Saved entries
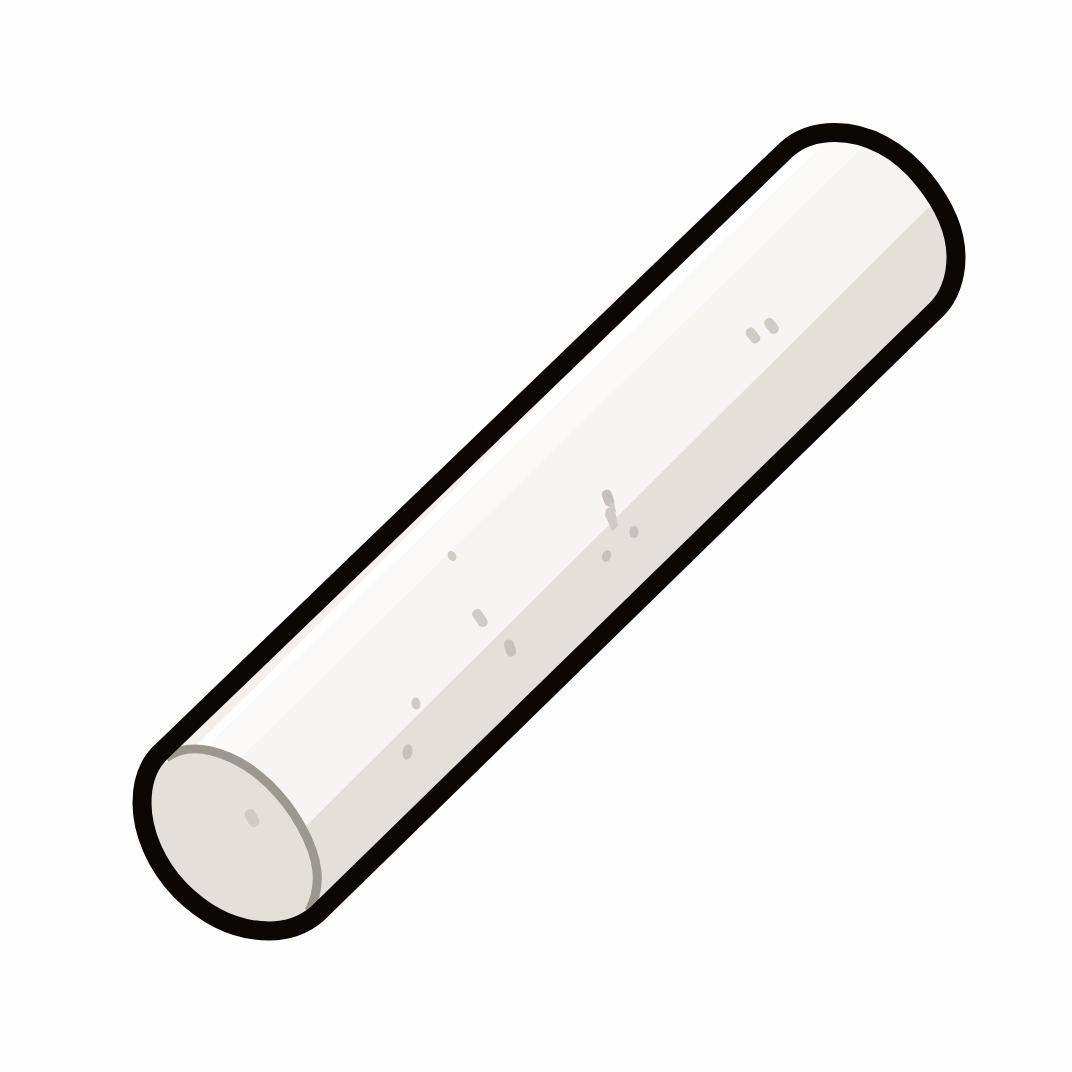
<!DOCTYPE html>
<html lang="en">
<head>
<meta charset="utf-8">
<title>Chalk stick</title>
<style>
:root {
  --paper: #fefefe;
  --ink: #0b0702;
  --chalk: #f7f5f1;
  --edge: #f3f0eb;
  --shine: #ffffff;
  --soft-shine: #fbfaf8;
  --shade: #e3dfd9;
  --rim: #9d988f;
  --pit: #cfcbc5;
  --pit-dark: #c6c1bb;
}
html, body { margin: 0; background: var(--paper); overflow: hidden; }
svg { display: block; width: 1072px; height: 1072px; }
.body { fill: var(--chalk); }
.edge { fill: var(--edge); }
.shine { fill: var(--shine); }
.soft-shine { fill: var(--soft-shine); }
.shade, .end { fill: var(--shade); }
.rim { fill: none; stroke: var(--rim); stroke-width: 9; }
.pits { fill: var(--pit); }
.pits .dark { fill: var(--pit-dark); }
.outline { fill: none; stroke: var(--ink); stroke-width: 19; stroke-linejoin: round; }
</style>
</head>
<body>
<svg viewBox="0 0 1072 1072" role="img" aria-label="A stick of white chalk">
  <defs>
    <path id="stick" d="M160 753L786 150C799 138 816 132.500 835 132.500C868 132.500 900 150 924 180C944 205 956 232 956 257C956 278 949 297 937 309L317 914C304 925 288 931 269 931C235 931 205 915 180 890C156 865 142 832 142 803C142 783 148 765 160 753Z"/>
    <clipPath id="stick-area"><use href="#stick"/></clipPath>
    <ellipse id="pit" rx="4.500" ry="6"/>
    <rect id="dash" x="-5" y="-8.500" width="10" height="17" rx="4.500"/>
  </defs>
  <g clip-path="url(#stick-area)">
    <use class="body" href="#stick"/>
    <polygon class="edge" points="150,760 640,285 660,285 180,762"/>
    <polygon class="shine" points="180,762 470,475 780,150 836,132 200,750"/>
    <polygon class="shine" points="180,762 655,289 790,140 836,132 196,757"/>
    <polygon class="soft-shine" points="196,757 836,132 878,132 232,766"/>
    <polygon class="shade" points="300,832 928,208 970,200 970,310 310,930"/>
    <path class="end" d="M130 762L168 762C184 747 205 745 228 754C257 766 283 792 302 825C322 860 322 888 309 908L300 945H130Z"/>
    <path class="rim" d="M166 758C184 745 205 747 229 757C257 769 283 794 301 826C320 860 322 886 309 911"/>
    <g class="pits">
      <use href="#dash" transform="translate(753 335.500) rotate(-38)"/>
      <use href="#dash" transform="translate(771.500 326) rotate(-38)"/>
      <use class="dark" href="#dash" transform="translate(608 498) rotate(-20)"/>
      <path d="M606 509Q611 506 615 510L618 526L612 531L605 515Z"/>
      <path d="M609 503L614 502L616 512L610 511Z"/>
      <use class="dark" href="#pit" transform="translate(634 532)"/>
      <use class="dark" href="#pit" transform="translate(606.500 556) rotate(20)"/>
      <use href="#pit" transform="translate(452 556) rotate(-30) scale(.9)"/>
      <use href="#dash" transform="translate(480 618) rotate(-35) scale(1 1.150)"/>
      <use class="dark" href="#dash" transform="translate(510 648) rotate(-18)"/>
      <use href="#pit" transform="translate(416 703.500) rotate(-10)"/>
      <use class="dark" href="#pit" transform="translate(407.500 752) rotate(10) scale(1.100 1.300)"/>
      <use href="#dash" transform="translate(252 818) rotate(-28) scale(1.100)"/>
    </g>
  </g>
  <use class="outline" href="#stick"/>
</svg>
</body>
</html>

Work order
Output all of the data exactly. Skip the pictures.

Task answer
<!DOCTYPE html>
<html lang="en">
<head>
<meta charset="utf-8">
<title>Chalk stick</title>
<style>
:root {
  --paper: #fefefe;
  --ink: #0b0702;
  --chalk: #f7f5f1;
  --edge: #f3f0eb;
  --shine: #ffffff;
  --soft-shine: #fbfaf8;
  --shade: #e3dfd9;
  --rim: #9d988f;
  --pit: #cfcbc5;
  --pit-dark: #c6c1bb;
}
html, body { margin: 0; background: var(--paper); overflow: hidden; }
svg { display: block; width: 1072px; height: 1072px; }
.body { fill: var(--chalk); }
.edge { fill: var(--edge); }
.shine { fill: var(--shine); }
.soft-shine { fill: var(--soft-shine); }
.shade, .end { fill: var(--shade); }
.rim { fill: none; stroke: var(--rim); stroke-width: 9; }
.pits { fill: var(--pit); }
.pits .dark { fill: var(--pit-dark); }
.outline { fill: none; stroke: var(--ink); stroke-width: 19; stroke-linejoin: round; }
</style>
</head>
<body>
<svg viewBox="0 0 1072 1072" role="img" aria-label="A stick of white chalk">
  <defs>
    <path id="stick" d="M160 753L786 150C799 138 816 132.500 835 132.500C868 132.500 900 150 924 180C944 205 956 232 956 257C956 278 949 297 937 309L317 914C304 925 288 931 269 931C235 931 205 915 180 890C156 865 142 832 142 803C142 783 148 765 160 753Z"/>
    <clipPath id="stick-area"><use href="#stick"/></clipPath>
    <ellipse id="pit" rx="4.500" ry="6"/>
    <rect id="dash" x="-5" y="-8.500" width="10" height="17" rx="4.500"/>
  </defs>
  <g clip-path="url(#stick-area)">
    <use class="body" href="#stick"/>
    <polygon class="edge" points="150,760 640,285 660,285 180,762"/>
    <polygon class="shine" points="180,762 470,475 780,150 836,132 200,750"/>
    <polygon class="shine" points="180,762 655,289 790,140 836,132 196,757"/>
    <polygon class="soft-shine" points="196,757 836,132 878,132 232,766"/>
    <polygon class="shade" points="300,832 928,208 970,200 970,310 310,930"/>
    <path class="end" d="M130 762L168 762C184 747 205 745 228 754C257 766 283 792 302 825C322 860 322 888 309 908L300 945H130Z"/>
    <path class="rim" d="M166 758C184 745 205 747 229 757C257 769 283 794 301 826C320 860 322 886 309 911"/>
    <g class="pits">
      <use href="#dash" transform="translate(753 335.500) rotate(-38)"/>
      <use href="#dash" transform="translate(771.500 326) rotate(-38)"/>
      <use class="dark" href="#dash" transform="translate(608 498) rotate(-20)"/>
      <path d="M606 509Q611 506 615 510L618 526L612 531L605 515Z"/>
      <path d="M609 503L614 502L616 512L610 511Z"/>
      <use class="dark" href="#pit" transform="translate(634 532)"/>
      <use class="dark" href="#pit" transform="translate(606.500 556) rotate(20)"/>
      <use href="#pit" transform="translate(452 556) rotate(-30) scale(.9)"/>
      <use href="#dash" transform="translate(480 618) rotate(-35) scale(1 1.150)"/>
      <use class="dark" href="#dash" transform="translate(510 648) rotate(-18)"/>
      <use href="#pit" transform="translate(416 703.500) rotate(-10)"/>
      <use class="dark" href="#pit" transform="translate(407.500 752) rotate(10) scale(1.100 1.300)"/>
      <use href="#dash" transform="translate(252 818) rotate(-28) scale(1.100)"/>
    </g>
  </g>
  <use class="outline" href="#stick"/>
</svg>
</body>
</html>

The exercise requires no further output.